Stephanie has worked for several years in both the hospitality and entertainment industry and has lived through and witnessed countless incidents of sexual harassment in the workplace. She built SafePod in order to ensure that those that come after her will not have to go through what she went through in order to pay their rent or buy groceries. Being able to make ends meet while working in the service industry should not come at such a high cost.
We had the opportunity to ask Stephanie a few questions!
Stephanie, what’s your educational background?
I graduated from GBC with a diploma in Social Service Work, and I am currently continuing my studies at UOIT in Forensic Psychology.
What made you want to become an entrepreneur?
I never thought I wanted to be an entrepreneur at first. But I also wasn’t sure what being an entrepreneur entailed. And after going through the social enterprise class and entering into the social innovation hub, pieces of my life started to make more sense. I realized all of the struggles I had in a normal 9-5 jobs were because my personality was just better suited for a social enterprise, and even better if I could start my own. After that, there wasn’t much of a decision to make. I found my passion and then it snow balled. If you had asked me 5 years ago, I would have said – definitely not, seems like to much work. And I think it is more work because you have to hold yourself, which can be challenging but then all of the work you are doing, is to fuel your passion and not somebody else’s.
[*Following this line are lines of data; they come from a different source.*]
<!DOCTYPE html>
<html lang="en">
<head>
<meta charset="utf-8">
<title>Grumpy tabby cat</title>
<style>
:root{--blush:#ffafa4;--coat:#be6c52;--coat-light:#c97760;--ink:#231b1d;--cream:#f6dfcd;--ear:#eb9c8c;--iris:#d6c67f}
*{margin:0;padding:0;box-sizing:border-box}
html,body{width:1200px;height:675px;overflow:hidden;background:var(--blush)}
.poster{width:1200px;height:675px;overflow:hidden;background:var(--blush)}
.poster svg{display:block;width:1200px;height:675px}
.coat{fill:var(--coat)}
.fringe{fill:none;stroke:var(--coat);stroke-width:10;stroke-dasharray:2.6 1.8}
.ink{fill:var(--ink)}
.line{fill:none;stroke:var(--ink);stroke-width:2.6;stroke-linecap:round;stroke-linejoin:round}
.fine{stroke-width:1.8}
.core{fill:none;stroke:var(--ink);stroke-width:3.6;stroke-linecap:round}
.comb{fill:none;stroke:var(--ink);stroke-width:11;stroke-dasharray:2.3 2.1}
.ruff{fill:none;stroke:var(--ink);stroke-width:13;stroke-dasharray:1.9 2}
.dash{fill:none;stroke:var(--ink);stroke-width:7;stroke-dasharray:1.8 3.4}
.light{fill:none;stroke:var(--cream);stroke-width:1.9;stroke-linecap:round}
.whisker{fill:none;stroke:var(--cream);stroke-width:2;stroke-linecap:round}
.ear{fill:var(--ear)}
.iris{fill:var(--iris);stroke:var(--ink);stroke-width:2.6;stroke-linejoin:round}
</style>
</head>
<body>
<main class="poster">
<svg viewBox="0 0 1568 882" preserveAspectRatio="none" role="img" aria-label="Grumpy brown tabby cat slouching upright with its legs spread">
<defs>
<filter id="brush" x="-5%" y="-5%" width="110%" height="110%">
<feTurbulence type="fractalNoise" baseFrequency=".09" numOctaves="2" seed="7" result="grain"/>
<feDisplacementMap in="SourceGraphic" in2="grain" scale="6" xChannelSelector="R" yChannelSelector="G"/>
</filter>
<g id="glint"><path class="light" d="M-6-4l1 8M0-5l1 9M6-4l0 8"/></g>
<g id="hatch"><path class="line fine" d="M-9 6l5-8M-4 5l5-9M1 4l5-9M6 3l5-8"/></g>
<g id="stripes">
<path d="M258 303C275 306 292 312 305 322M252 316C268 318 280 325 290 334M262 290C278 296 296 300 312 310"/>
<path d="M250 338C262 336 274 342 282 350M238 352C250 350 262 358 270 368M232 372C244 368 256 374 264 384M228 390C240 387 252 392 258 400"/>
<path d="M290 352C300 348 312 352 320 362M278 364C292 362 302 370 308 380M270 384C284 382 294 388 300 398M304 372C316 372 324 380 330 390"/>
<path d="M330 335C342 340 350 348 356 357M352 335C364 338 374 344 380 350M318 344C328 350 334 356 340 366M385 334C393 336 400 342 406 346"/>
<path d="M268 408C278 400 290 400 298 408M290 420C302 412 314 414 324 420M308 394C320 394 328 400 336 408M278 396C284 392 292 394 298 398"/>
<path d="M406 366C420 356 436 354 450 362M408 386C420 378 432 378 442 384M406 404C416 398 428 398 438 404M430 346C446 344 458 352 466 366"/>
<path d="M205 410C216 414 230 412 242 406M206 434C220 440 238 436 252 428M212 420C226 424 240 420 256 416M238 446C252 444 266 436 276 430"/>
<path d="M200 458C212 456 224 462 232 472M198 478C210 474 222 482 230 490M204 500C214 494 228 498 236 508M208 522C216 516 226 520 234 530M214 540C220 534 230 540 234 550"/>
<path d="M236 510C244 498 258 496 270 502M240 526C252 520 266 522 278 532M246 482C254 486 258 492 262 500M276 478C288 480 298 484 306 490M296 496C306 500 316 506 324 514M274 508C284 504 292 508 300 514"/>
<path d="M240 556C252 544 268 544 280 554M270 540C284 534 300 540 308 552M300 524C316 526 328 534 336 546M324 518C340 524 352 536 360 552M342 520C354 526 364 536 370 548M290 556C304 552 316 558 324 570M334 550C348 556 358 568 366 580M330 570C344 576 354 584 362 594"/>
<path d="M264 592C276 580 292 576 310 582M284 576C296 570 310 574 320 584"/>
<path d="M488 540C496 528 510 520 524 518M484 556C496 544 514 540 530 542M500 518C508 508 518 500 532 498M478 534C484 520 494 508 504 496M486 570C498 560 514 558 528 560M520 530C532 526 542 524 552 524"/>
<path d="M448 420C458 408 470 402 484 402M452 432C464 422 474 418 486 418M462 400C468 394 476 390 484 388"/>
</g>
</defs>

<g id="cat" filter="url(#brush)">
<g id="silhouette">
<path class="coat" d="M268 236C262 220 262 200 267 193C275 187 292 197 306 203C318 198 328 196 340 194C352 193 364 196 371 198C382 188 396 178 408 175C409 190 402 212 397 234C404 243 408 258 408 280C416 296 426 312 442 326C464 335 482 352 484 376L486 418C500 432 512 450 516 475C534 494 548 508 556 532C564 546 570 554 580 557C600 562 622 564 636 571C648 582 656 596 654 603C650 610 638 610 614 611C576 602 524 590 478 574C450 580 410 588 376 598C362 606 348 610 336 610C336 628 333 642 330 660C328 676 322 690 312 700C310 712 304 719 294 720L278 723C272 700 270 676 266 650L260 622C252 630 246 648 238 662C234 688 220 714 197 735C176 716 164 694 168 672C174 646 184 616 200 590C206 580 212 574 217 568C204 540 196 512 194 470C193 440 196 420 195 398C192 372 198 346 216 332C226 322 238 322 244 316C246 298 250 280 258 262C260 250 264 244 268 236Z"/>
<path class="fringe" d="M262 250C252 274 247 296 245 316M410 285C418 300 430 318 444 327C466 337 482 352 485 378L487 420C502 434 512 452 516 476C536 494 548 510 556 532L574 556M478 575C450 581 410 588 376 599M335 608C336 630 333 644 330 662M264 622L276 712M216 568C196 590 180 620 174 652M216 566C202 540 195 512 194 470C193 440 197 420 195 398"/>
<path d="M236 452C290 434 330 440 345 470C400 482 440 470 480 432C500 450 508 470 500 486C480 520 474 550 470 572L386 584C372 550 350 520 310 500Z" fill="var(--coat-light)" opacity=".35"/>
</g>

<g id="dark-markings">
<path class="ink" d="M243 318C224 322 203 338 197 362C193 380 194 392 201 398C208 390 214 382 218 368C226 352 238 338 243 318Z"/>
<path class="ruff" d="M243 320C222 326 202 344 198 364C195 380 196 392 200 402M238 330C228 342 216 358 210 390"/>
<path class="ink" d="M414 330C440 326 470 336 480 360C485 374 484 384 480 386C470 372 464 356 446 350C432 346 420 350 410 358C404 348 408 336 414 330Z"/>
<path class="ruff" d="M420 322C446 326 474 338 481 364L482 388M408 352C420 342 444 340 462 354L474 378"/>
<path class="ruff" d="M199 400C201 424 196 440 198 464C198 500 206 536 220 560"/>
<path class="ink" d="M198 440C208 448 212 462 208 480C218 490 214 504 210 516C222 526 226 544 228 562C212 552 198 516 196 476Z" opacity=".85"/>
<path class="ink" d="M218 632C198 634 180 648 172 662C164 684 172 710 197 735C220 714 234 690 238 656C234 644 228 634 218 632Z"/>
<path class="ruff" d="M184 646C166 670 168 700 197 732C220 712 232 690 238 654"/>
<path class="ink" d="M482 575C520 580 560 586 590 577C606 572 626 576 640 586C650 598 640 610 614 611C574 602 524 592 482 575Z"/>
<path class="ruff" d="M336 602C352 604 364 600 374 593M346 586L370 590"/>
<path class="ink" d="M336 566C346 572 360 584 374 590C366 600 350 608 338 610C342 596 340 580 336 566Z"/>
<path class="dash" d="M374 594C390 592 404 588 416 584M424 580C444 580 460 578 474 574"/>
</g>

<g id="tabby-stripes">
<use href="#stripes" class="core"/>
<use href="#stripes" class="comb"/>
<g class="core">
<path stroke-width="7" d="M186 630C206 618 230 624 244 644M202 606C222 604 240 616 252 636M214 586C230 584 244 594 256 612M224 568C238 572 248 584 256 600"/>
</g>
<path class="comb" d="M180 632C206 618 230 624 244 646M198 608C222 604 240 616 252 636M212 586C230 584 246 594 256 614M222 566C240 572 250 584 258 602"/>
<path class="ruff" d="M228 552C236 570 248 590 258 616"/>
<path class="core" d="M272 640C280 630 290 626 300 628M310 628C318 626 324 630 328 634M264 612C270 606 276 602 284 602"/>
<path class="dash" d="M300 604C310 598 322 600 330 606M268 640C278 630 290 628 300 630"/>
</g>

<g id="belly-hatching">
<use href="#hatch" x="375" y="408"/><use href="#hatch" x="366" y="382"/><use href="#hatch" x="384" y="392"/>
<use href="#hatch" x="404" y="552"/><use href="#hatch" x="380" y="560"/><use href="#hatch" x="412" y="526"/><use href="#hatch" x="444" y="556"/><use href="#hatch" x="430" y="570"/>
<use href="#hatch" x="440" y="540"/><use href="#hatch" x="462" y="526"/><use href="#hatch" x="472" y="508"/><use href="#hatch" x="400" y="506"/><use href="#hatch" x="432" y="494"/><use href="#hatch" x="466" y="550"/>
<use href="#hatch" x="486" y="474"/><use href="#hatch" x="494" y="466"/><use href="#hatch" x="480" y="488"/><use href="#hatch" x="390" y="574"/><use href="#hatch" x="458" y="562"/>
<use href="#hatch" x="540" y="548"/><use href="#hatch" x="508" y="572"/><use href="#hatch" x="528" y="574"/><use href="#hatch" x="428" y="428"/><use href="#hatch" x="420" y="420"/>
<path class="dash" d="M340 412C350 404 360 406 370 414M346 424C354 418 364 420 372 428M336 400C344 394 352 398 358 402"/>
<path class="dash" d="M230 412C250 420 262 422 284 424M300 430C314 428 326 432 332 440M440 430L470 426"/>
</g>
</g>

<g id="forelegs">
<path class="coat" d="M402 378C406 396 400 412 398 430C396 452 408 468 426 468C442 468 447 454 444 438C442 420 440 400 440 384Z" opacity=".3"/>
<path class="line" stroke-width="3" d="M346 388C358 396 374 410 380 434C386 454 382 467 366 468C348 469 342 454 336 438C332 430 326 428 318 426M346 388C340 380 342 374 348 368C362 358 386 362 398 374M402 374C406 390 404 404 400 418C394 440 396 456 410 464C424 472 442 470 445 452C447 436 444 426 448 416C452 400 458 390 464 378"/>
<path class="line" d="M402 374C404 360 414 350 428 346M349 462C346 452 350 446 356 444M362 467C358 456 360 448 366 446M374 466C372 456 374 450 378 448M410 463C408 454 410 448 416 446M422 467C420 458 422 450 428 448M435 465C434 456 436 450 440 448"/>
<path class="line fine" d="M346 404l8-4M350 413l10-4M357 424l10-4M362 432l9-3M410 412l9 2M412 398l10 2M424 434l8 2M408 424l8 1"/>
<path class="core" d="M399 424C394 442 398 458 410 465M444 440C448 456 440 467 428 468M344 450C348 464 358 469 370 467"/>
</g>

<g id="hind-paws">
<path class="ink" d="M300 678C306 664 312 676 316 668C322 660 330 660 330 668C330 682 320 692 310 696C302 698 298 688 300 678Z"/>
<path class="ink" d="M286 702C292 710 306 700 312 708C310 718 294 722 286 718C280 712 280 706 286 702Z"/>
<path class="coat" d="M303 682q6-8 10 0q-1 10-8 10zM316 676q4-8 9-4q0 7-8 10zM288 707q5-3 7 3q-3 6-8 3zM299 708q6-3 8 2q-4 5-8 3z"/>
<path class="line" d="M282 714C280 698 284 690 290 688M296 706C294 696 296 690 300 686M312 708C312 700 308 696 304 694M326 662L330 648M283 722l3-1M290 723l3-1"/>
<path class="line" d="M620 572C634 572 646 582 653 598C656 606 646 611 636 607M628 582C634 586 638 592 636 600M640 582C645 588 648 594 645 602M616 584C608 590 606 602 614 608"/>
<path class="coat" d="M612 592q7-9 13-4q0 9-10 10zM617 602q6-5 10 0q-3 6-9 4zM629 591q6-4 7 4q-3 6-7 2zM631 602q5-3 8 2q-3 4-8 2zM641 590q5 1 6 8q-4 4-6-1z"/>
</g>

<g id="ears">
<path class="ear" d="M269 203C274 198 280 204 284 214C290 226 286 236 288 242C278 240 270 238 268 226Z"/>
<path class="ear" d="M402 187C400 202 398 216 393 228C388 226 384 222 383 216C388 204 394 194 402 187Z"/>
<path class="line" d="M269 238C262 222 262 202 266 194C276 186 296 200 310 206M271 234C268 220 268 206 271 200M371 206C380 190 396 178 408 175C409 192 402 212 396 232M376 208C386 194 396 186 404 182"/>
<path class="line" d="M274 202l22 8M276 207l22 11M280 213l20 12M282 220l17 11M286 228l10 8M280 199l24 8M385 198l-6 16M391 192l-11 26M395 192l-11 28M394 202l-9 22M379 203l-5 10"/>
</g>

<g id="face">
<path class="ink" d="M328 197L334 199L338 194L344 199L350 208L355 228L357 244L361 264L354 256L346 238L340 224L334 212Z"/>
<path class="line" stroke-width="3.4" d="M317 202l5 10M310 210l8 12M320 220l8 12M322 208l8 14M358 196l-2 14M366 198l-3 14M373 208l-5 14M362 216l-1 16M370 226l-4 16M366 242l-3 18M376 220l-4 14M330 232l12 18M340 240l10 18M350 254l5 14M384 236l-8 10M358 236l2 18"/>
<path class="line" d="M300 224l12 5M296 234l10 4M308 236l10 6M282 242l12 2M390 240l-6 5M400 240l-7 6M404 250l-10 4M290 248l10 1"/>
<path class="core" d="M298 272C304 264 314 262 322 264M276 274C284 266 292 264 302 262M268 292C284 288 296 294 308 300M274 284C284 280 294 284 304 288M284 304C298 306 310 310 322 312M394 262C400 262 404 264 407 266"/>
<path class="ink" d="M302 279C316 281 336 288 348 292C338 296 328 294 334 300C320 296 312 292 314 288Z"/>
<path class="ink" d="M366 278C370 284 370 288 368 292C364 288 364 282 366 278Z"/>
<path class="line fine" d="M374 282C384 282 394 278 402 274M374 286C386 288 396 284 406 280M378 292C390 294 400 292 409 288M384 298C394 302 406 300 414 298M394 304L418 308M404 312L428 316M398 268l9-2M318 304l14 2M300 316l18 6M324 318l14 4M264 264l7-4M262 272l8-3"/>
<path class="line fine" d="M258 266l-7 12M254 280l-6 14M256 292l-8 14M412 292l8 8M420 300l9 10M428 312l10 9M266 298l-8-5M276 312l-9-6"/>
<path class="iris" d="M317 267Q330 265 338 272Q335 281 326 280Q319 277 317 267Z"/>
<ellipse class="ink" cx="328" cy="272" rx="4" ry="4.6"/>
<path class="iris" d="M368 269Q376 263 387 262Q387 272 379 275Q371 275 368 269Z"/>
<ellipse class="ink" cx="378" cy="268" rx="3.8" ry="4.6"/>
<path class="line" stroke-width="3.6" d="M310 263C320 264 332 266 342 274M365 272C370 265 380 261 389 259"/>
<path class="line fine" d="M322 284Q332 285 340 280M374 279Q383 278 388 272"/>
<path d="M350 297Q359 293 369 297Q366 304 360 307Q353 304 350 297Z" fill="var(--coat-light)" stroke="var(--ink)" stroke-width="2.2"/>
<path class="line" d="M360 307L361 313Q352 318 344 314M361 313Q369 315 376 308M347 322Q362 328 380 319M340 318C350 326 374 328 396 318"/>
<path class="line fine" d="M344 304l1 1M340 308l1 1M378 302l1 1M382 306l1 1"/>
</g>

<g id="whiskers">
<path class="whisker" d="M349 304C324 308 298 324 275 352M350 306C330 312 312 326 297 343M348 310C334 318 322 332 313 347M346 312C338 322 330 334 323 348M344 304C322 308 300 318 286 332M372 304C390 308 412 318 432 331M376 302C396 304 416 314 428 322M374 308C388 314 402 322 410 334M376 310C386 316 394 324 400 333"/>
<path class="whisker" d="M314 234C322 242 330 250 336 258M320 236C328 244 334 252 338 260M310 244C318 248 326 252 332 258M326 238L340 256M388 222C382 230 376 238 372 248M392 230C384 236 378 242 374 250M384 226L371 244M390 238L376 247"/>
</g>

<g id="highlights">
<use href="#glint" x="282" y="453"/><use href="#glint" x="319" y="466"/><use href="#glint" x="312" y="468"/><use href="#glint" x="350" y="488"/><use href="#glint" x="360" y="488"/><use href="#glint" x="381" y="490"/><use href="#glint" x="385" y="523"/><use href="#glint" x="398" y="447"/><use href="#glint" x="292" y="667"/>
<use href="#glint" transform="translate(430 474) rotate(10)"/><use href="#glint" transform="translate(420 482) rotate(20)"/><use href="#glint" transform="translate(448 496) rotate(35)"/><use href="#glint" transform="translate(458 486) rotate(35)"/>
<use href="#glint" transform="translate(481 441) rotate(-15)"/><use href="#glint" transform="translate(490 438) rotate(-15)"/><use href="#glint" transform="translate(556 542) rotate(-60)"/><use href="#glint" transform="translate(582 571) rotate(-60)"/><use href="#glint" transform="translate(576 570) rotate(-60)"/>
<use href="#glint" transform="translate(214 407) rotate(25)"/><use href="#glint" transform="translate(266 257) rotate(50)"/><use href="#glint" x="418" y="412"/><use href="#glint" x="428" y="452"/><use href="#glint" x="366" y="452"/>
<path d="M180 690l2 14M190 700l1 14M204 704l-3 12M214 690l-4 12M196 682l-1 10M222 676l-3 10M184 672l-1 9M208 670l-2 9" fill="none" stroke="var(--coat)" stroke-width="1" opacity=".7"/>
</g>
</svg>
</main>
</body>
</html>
Why did you create SafePod?
I created SafePod out of need and frustration. I was working in the hospitality industry as a bartender and a server while at the same time attending GBC for Social Work. The environment at school was super inclusive and great and supportive and then i would turn around and go to work in just a field of oppression and harassment. It was awful. I would constantly be leaving jobs to find “better” bars to work in. It got to the point where I stopped telling people about the new job I had because they just thought I couldn’t hold down a job. When in actuality it was due to sexual harassment in the work force and not knowing how to navigate those waters. Eventually I realized that it wasn’t just me having these issues and I realized something had to be done. I read a Toronto Star article highlighting how deeply entrenched abuse is in the hospitality sector and how it is one of the only industries completely untouched by the #metoo movement. So I decided to change that. I hope that SafePod can be a saving grace for anyone that has ever experienced, or is experiencing, sexual violence or harassment while at work in the hospitality sector.
How successful is SafePod? (Tell us some of your successes.)
SafePod is still paving the road to success but we have had a few fun successes so far. We got to host a training for The Hospitality Training Center. That was huge because they are leaders in the industry and have several key partners. We are currently looking into a partnership with them. We also received funding through two different prominent sources. One private sector funding and one through the government of Ontario. Accepted grant applications always feel amazing because it is external validation that lets you know you are on the right path. I also just recently booked a training at a Youth Center that I once applied to work at – so for me that was a huge success.
What is one piece of advice you would give to aspiring entrepreneurs?
If you’re in school and you know that you want to be an entrepreneur, start now. And use up every single resource you can while you are still affiliated with an educational institution. When you get kicked into the real world, access to resources, mentors and even journal articles becomes very limited and costly. While you’re in school you don’t realize the amount of free resources that are just handed to you that you often overlook. Even just the cost of meeting space puts a huge dent in your pocket. I was so lucky and was able to use space at George Brown to host my focus groups. If I had done that at [a] workspace, it would have been a few hundred dollars easy. And I hosted about 4 to 5 focus groups. Students are so lucky with all the resources schools give them, and with the amount of tuition we pay, use every single last resource, to build a solid foundation, so once you graduate you are on a good foot.